By some happy accident, a professional radiologist happened to also be a violin player.
And for some odd reason, he had his instrument with him one night when he was called in to do a scan.
So after the patient was finished, he looked over at it and thought it might make an interesting subject also.
What he saw surpised him, especially since he’d been trained to notice very small changes in anatomy.
He noticed that the actual architecture of the instrument varied wildly from his previously-simplistic image of it.
By a Third happy accident, the doctor in-question also happened to be friends with a professional luthier, so he sent the scan results over to his friend to have a look.

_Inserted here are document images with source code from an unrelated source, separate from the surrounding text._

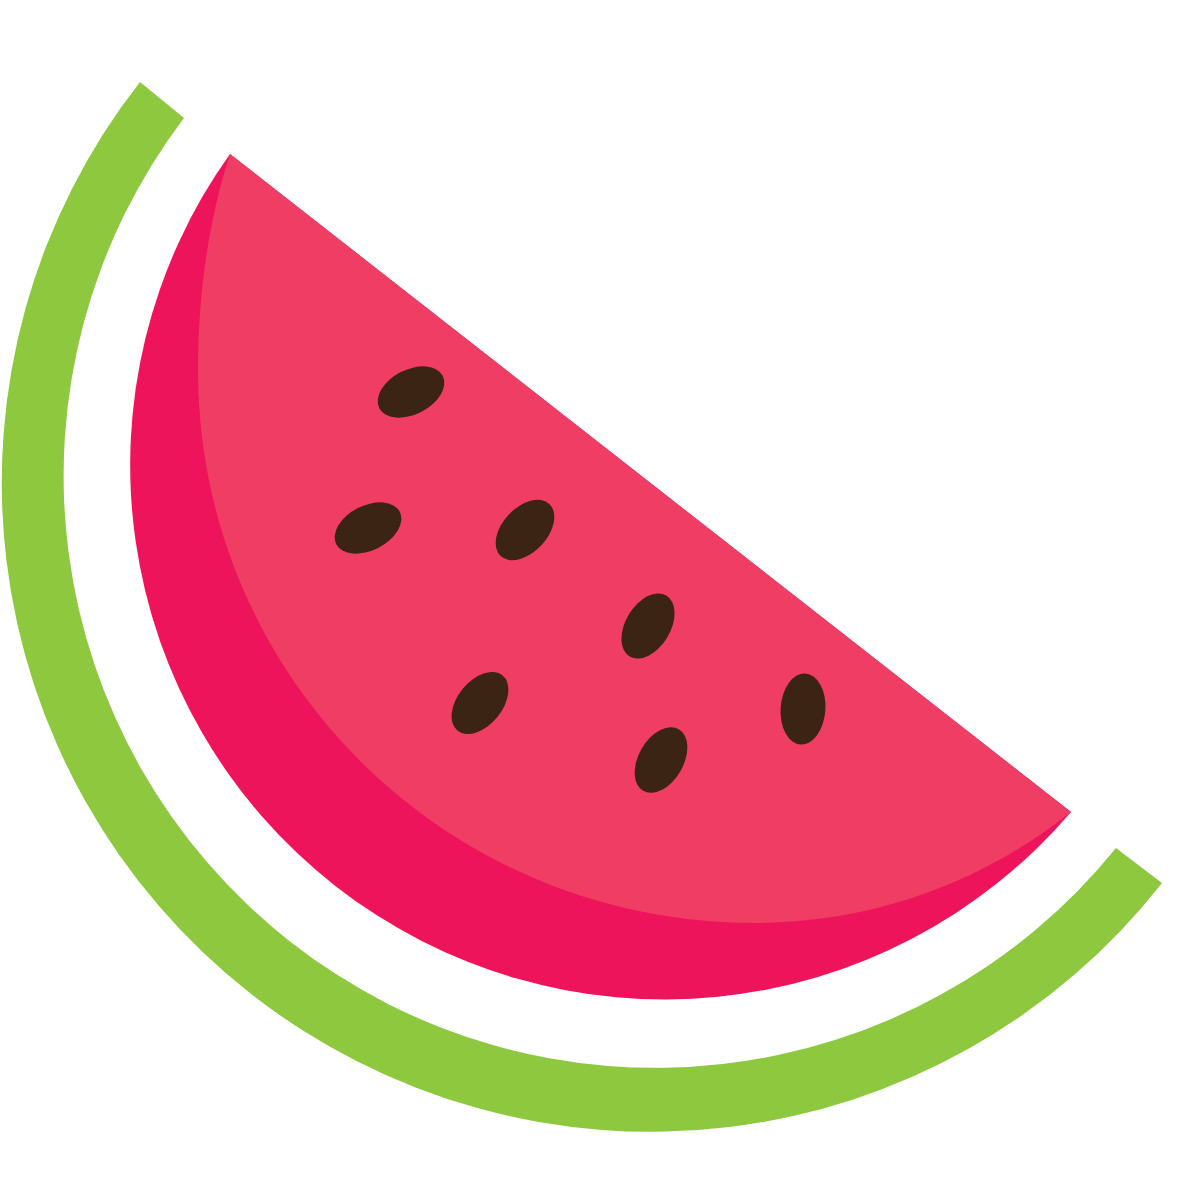
<!DOCTYPE html>
<html lang="en">
<head>
<meta charset="utf-8">
<title>Watermelon slice</title>
<style>
  :root {
    --paper: #ffffff;
    --rind: #8dc83f;
    --flesh: #f03d63;
    --flesh-shade: #ee145b;
    --seed: #3c2415;
  }
  html, body { margin: 0; padding: 0; background: var(--paper); overflow: hidden; }
  .canvas { display: block; width: 1200px; height: 1200px; background: var(--paper); }
  .rind { fill: var(--rind); }
  .flesh { fill: var(--flesh); }
  .flesh-shade { fill: var(--flesh-shade); }
  .seeds { fill: var(--seed); }
</style>
</head>
<body>
<svg class="canvas" viewBox="0 0 600 600" role="img" aria-label="Slice of watermelon with a green rind and seven seeds">
  <defs>
    <ellipse id="seed" rx="17.8" ry="11.2"/>
  </defs>

  <path class="rind" d="M70 41 A324.3 324.3 0 0 0 581 441.5 L558 424 A296 296 0 0 1 92 59 Z"/>

  <path class="flesh-shade" d="M115 77 A267.2 267.2 0 0 0 535.5 406 Z"/>
  <path class="flesh" d="M115 77 C104 111 99 148 99 185 C99 338 223 461.500 377 461.500 C434 461.500 489 443 535.500 406 Z"/>

  <g class="seeds">
    <use href="#seed" transform="translate(205.500 196) rotate(-27)"/>
    <use href="#seed" transform="translate(184 264) rotate(-27)"/>
    <use href="#seed" transform="translate(262.500 265) rotate(-47)"/>
    <use href="#seed" transform="translate(324 313) rotate(-59)"/>
    <use href="#seed" transform="translate(240 351.500) rotate(-51)"/>
    <use href="#seed" transform="translate(330.500 380) rotate(-60)"/>
    <use href="#seed" transform="translate(401.500 354.500) rotate(-86)"/>
  </g>
</svg>
</body>
</html>
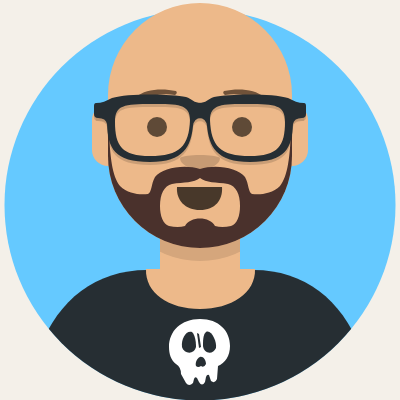
<!DOCTYPE html>
<html lang="en">
<head>
<meta charset="utf-8">
<title>Avatar</title>
<style>
:root {
  --paper: #f4f0e9;
  --sky: #65c9ff;
  --skin: #edb98a;
  --skin-shade: #d5a67c;
  --nose: #c79b74;
  --ear-shade: #dfae82;
  --beard: #4a312c;
  --brow: #705239;
  --eye: #5f4a37;
  --mouth: #48382a;
  --ink: #262e33;
  --white: #ffffff;
}
html, body { margin: 0; background: var(--paper); overflow: hidden; }
svg { display: block; width: 400px; height: 400px; }
.sky { fill: var(--sky); }
.skin { fill: var(--skin); }
.skin-shade { fill: var(--skin-shade); }
.ear-shade { fill: var(--ear-shade); }
.nose { fill: var(--nose); }
.beard { fill: var(--beard); fill-rule: evenodd; }
.brow { fill: var(--brow); }
.eye { fill: var(--eye); }
.mouth { fill: var(--mouth); }
.ink { fill: var(--ink); }
.frame { fill: var(--ink); fill-rule: evenodd; }
.frame-shadow { fill: #000; fill-rule: evenodd; opacity: .14; }
.white { fill: var(--white); }
</style>
</head>
<body>
<svg viewBox="0 0 400 400" role="img" aria-label="Bald bearded man with glasses and a skull T-shirt">
  <defs>
    <clipPath id="badge"><circle cx="200" cy="205" r="195.5"/></clipPath>
    <clipPath id="head-shape"><rect x="108" y="3" width="184" height="245" rx="92"/></clipPath>
    <clipPath id="neck-shape"><rect x="160" y="200" width="80" height="80"/></clipPath>
    <path id="glasses-half" d="M201 103C194 103 192 99 186 97C172 94 128 93 112 98C106 101 102 103 96 103Q94 103 94 106V114Q94 118 98 118Q106 118 107 124C108 148 114 162 150 162C184 162 191 146 193 126Q194 118 201 118Z M152 104C178 104 190 104 190 120C189 146 180 156 150 156C122 156 115 146 115 122C115 105 124 104 152 104Z"/>
    <g id="glasses">
      <use href="#glasses-half"/>
      <use href="#glasses-half" transform="matrix(-1 0 0 1 400 0)"/>
    </g>
  </defs>

  <circle class="sky" cx="200" cy="205" r="195.5"/>

  <g id="body" clip-path="url(#badge)">
    <path class="ink" d="M40 410V348C58 300 96 270 147 270H254C304 270 342 300 360 348V410Z"/>
    <path class="skin" d="M160 215H240V269H255C256 293 231 309 200 309C169 309 145 293 146 269H160Z"/>
    <rect class="skin-shade" x="108" y="16" width="184" height="245" rx="92" clip-path="url(#neck-shape)"/>
  </g>

  <g id="skull-print">
    <path class="white" d="M200 319C219 319 230 331 230 346C230 356 225 363 218 366L217 379Q215 384 211 381L209 375Q207 374 206 377L205 382Q202 387 199 382L197 378Q195 376 194 379L193 383Q189 387 186 383L181 374Q181 367 176 364C171 360 169 354 169 347C169 331 181 319 200 319Z"/>
    <path class="ink" d="M192 332C186 330 181 339 182 347C184 354 194 355 196 347C196 341 195 335 192 332Z"/>
    <path class="ink" d="M206 332C203 335 203 340 203 346C204 354 213 355 216 348C217 341 211 329 206 332Z"/>
    <path class="ink" d="M200 357C197 358 195 363 196 366Q198 368 201 366Q204 368 206 364C206 360 203 356 200 357Z"/>
    <path class="ink" d="M197 333L199 334L201 347L199 348Z"/>
  </g>

  <g id="head">
    <rect class="skin" x="92" y="104" width="32" height="62" rx="16"/>
    <rect class="skin" x="276" y="104" width="32" height="62" rx="16"/>
    <path class="ear-shade" d="M96 118H107V124Q105 120 96 121ZM304 118H293V124Q295 120 304 121Z"/>
    <rect class="skin" x="108" y="3" width="184" height="245" rx="92"/>
  </g>

  <path class="nose" d="M180 158C184 154 216 154 220 158C220 164 212 169 200 169C188 169 180 164 180 158Z"/>

  <g id="facial-hair" clip-path="url(#head-shape)">
    <path class="beard" d="M106 130H109C110 156 112 176 120 186C128 194 140 195 148 194C152 192 151 184 155 177C162 168 184 164 200 169C216 164 238 168 245 177C249 184 248 192 252 194C260 195 272 194 280 186C288 176 290 156 291 130H294V250H106Z M160 206C160 194 164 186 172 184C184 182 194 183 200 178C206 183 216 182 228 184C236 186 240 194 240 206C240 216 237 224 231 226Q222 228 215 226C210 216 190 216 185 226Q178 228 169 226C163 224 160 216 160 206Z"/>
  </g>
  <path class="mouth" d="M177 187H222C223 200 215 210 200 210C185 210 176 200 177 187Z"/>

  <g id="eyes">
    <circle class="eye" cx="157" cy="127" r="10"/>
    <circle class="eye" cx="242" cy="127" r="10"/>
    <path class="brow" d="M136 97C145 89 162 88 176 91Q178 93 175 95C162 93 150 96 140 99Q135 100 136 97Z"/>
    <path class="brow" d="M264 97C255 89 238 88 224 91Q222 93 225 95C238 93 250 96 260 99Q265 100 264 97Z"/>
  </g>

  <g id="eyewear">
    <use href="#glasses" class="frame-shadow" y="3"/>
    <use href="#glasses" class="frame"/>
  </g>
</svg>
</body>
</html>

Fast-forward a few years, a few hundred more scans and some wild speculation, and they caught a very lucky break.
The Library Of Congress was able to lend them a Stradivarius violin called “Betts”.
After teaming up with a violinmaker and a CNC Router, Dr. Sirr and his friend were able to turn the scans into detailed CAD files that the router then used to make exact replicas of the instruments.
Maybe one day with the help of the faculty of Julliard, replicas of great instruments can get into the hands of the artists who play them for less than the price of a Vietnam-era aircraft-carrier.
More details at the links, including CAT scans and CNC Router footage:
“Figure 15: Photograph comparing the original Stradivari Betts violin to the top portion of the reproduction”, by Dr. Steven Sirr, John Waddle, Steve Rossow and RNSA
• Source: BBC-Stradivarius Replicated
• More Coverage: RSNA-Researchers Use CT to Recreate Stradivarius Violin